You should also adhere to any administrative arrangements. For example, if there is a requirement to send information within a certain time frame this should be done within the time.
You will also be expected to have certain skills and competence to operate or perform certain functions such as using specialist software or databases. Here you can consider your writing style when recording information. Stay away from jargon or acronyms that are unique to your organisation or profession.
You should also bear in mind the importance of trust for your network to be successful. Network members will not feel safe to share information or to signpost work to you if there are question marks regarding your practice. For example where yourself and organisations are known for breaching confidentiality, standards, health and safety regulations.
There are other issues such as GDPR which you have to consider when working with networks. Certain information should only be shared on a need to know basis. You should also ensure you have gained consent from service users before sharing their information with others.
You should also naturally understand the remit of your job role. For example, when working with people who require specialist support you should recognise that any interventions might not be shared with yourself. Naturally, this can create conflict on the network. It’s always best to recognise that it’s not a matter of lack of trust but an initiative to protect the privacy of service users.
Other conflicts can be as a result of professional or organisational ethos. For example, when working with medical professionals they might insist on providing the service user a package based on medical care while if you come from a social background you might favour other interventions such as befriending.
Other conflicts or problems could be as a result of members of the network not being skilled enough to manage all the activities required by the network.
Lack of team members numbers on the network would also affect performance especially if there is a heavy workload.
To improve the network they should be good communication throughout. You should be in a position to utilise all the resources available to you to communicate with all members of the network. This should not just be limited to phone calls. You should consider emails and any face-to-face contact whenever possible.
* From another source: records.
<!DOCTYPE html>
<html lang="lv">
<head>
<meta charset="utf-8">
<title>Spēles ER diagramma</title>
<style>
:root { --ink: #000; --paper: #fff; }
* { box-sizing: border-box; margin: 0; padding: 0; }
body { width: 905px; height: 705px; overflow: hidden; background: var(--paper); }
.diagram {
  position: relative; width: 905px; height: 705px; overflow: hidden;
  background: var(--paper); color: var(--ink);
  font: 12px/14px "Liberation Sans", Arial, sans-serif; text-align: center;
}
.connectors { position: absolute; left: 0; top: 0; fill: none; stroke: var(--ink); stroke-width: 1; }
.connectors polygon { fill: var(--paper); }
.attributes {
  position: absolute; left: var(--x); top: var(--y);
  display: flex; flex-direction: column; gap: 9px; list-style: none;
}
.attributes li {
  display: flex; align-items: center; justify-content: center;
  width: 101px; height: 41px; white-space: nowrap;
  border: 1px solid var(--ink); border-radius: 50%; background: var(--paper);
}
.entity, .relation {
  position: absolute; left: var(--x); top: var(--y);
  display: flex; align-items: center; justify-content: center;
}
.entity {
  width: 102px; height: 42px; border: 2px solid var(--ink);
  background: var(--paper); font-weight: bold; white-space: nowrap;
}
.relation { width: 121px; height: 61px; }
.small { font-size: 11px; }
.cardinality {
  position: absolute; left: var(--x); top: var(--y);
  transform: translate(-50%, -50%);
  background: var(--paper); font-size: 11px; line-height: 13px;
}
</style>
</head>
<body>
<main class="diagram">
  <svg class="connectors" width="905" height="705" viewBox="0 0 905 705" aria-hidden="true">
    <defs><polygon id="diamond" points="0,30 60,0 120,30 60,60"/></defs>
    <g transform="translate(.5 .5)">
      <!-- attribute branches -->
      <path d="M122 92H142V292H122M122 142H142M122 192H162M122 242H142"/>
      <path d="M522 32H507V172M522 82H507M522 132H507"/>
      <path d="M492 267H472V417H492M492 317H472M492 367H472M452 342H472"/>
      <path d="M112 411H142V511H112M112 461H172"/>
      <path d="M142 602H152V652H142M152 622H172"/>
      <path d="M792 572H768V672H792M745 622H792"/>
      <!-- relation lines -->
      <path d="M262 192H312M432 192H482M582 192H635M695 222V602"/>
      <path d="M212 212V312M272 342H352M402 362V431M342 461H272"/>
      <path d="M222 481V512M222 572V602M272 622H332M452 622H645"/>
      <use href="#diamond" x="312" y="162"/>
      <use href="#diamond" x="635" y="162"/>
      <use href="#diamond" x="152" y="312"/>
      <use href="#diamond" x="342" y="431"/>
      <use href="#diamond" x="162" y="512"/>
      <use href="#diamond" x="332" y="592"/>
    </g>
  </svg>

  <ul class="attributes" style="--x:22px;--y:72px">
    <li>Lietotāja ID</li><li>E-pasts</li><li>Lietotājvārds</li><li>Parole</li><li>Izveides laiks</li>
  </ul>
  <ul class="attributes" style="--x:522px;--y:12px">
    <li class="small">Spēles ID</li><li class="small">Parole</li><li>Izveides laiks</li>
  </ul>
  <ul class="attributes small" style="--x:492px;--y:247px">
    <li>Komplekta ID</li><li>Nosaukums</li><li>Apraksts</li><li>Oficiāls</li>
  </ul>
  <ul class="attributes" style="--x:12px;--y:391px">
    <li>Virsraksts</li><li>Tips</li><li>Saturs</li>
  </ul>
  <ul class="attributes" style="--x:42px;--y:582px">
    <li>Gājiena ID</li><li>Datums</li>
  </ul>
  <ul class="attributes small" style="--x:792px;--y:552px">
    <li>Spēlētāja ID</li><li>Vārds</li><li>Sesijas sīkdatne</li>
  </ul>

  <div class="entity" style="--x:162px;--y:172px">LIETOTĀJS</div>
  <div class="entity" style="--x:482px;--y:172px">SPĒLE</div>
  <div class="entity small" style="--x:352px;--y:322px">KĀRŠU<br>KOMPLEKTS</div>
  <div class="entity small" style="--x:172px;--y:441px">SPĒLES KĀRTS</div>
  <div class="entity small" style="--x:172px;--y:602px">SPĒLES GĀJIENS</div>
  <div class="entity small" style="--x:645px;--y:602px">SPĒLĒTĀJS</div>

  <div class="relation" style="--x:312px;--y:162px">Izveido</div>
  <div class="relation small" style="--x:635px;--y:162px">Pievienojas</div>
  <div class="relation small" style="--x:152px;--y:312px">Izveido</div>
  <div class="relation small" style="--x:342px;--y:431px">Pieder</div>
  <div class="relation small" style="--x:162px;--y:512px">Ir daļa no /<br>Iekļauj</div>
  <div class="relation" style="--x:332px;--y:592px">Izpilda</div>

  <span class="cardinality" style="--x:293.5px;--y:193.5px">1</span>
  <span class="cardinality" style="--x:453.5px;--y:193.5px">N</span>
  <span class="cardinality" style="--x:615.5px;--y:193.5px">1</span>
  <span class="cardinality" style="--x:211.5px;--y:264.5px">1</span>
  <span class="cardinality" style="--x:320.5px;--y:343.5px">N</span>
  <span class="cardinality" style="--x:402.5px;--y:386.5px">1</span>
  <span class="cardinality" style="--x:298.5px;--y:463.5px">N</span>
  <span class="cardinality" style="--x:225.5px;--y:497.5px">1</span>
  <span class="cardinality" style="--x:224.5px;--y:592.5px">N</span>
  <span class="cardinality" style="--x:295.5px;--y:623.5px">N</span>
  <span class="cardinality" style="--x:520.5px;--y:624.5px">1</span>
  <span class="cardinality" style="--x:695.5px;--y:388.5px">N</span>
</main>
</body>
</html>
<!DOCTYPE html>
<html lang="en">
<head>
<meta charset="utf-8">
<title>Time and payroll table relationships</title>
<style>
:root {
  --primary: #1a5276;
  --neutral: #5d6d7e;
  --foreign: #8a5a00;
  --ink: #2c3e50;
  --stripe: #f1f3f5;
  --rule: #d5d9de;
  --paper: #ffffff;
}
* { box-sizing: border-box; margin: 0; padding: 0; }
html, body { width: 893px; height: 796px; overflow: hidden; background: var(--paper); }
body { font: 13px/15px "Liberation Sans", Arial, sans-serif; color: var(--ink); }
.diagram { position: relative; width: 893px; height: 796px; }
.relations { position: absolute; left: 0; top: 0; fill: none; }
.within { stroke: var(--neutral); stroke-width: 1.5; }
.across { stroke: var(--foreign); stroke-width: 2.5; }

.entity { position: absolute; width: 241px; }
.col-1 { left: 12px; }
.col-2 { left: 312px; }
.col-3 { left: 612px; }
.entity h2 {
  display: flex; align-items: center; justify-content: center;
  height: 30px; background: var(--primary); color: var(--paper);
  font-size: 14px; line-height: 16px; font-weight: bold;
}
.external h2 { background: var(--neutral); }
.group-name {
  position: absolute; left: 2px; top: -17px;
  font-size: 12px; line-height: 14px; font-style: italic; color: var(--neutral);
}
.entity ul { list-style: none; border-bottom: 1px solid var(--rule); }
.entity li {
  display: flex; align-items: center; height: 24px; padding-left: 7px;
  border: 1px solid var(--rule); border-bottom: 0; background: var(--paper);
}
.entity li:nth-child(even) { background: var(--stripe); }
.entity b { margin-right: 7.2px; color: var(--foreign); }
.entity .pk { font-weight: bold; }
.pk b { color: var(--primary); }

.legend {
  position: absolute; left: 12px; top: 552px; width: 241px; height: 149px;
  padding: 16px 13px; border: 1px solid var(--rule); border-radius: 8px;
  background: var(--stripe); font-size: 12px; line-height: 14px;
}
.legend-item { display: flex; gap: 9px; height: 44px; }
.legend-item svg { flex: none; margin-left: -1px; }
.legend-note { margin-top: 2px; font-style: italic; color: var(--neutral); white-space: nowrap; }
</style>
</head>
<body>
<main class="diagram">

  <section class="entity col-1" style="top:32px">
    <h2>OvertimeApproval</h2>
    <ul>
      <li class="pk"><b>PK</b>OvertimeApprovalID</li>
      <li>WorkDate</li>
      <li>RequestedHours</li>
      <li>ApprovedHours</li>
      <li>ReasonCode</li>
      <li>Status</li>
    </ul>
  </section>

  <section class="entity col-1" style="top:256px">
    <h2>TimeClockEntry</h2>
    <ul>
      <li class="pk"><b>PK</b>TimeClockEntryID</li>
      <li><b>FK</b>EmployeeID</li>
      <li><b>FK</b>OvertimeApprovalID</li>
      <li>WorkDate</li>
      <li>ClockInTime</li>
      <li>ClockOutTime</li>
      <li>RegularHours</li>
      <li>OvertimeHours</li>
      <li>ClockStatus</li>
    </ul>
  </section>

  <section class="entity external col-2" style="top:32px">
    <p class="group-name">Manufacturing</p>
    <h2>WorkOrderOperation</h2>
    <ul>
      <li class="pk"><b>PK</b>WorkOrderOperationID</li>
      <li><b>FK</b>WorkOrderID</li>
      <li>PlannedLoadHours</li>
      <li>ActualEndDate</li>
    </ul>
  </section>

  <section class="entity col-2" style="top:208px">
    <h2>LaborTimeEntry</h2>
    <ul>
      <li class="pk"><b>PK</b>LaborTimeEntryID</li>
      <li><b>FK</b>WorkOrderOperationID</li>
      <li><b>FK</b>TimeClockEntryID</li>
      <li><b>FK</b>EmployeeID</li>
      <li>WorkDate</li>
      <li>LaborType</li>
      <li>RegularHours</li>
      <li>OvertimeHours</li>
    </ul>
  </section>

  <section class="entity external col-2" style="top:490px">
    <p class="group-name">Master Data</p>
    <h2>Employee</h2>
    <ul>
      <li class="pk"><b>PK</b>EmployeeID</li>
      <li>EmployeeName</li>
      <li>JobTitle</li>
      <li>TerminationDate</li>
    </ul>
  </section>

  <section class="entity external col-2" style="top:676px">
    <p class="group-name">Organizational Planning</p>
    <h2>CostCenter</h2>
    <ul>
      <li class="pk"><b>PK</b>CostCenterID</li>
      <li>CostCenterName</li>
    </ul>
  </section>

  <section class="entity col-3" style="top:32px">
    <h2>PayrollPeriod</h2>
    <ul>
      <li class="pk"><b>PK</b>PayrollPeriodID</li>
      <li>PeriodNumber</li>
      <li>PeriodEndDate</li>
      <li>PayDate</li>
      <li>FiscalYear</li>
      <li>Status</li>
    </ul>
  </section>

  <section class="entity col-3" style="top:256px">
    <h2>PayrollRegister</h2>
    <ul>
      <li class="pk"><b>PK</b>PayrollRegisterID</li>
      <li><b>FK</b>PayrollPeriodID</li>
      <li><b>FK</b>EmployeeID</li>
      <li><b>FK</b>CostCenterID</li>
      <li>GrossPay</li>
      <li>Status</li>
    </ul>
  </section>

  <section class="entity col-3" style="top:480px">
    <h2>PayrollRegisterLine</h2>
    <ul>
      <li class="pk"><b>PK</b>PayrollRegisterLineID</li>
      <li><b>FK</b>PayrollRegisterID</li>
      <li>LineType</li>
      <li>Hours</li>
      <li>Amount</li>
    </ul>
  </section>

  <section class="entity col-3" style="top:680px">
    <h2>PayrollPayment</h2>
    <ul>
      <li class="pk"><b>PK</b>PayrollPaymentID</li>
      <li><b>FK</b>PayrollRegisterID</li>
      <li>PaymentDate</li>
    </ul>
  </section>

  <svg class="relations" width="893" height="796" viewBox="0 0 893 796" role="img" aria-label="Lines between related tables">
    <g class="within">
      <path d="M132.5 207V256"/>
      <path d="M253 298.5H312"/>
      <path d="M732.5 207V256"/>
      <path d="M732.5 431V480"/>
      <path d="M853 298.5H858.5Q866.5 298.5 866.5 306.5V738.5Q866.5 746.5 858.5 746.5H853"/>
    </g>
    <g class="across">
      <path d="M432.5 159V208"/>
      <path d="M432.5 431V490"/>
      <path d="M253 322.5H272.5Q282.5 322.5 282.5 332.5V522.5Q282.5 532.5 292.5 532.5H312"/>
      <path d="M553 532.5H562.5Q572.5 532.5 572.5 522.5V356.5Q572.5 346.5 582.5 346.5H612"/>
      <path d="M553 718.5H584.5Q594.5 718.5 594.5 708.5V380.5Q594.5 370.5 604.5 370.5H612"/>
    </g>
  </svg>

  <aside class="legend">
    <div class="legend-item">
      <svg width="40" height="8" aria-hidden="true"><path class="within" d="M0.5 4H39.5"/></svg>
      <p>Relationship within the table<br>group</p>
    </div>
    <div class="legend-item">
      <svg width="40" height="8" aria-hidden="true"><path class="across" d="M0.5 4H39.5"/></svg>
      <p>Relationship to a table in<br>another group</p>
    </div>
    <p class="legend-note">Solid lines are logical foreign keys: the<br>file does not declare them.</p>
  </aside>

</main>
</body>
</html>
Remember to work in line within realistic timescales. It is also important to apply some quality assurance techniques to your network such as getting feedback from all participants. Evaluation will also be a good idea to test how well your network is working. This will hopefully assist you to identify problems and areas where your network is performing exceptionally. Always better to identify problems early on before they become big and unmanageable.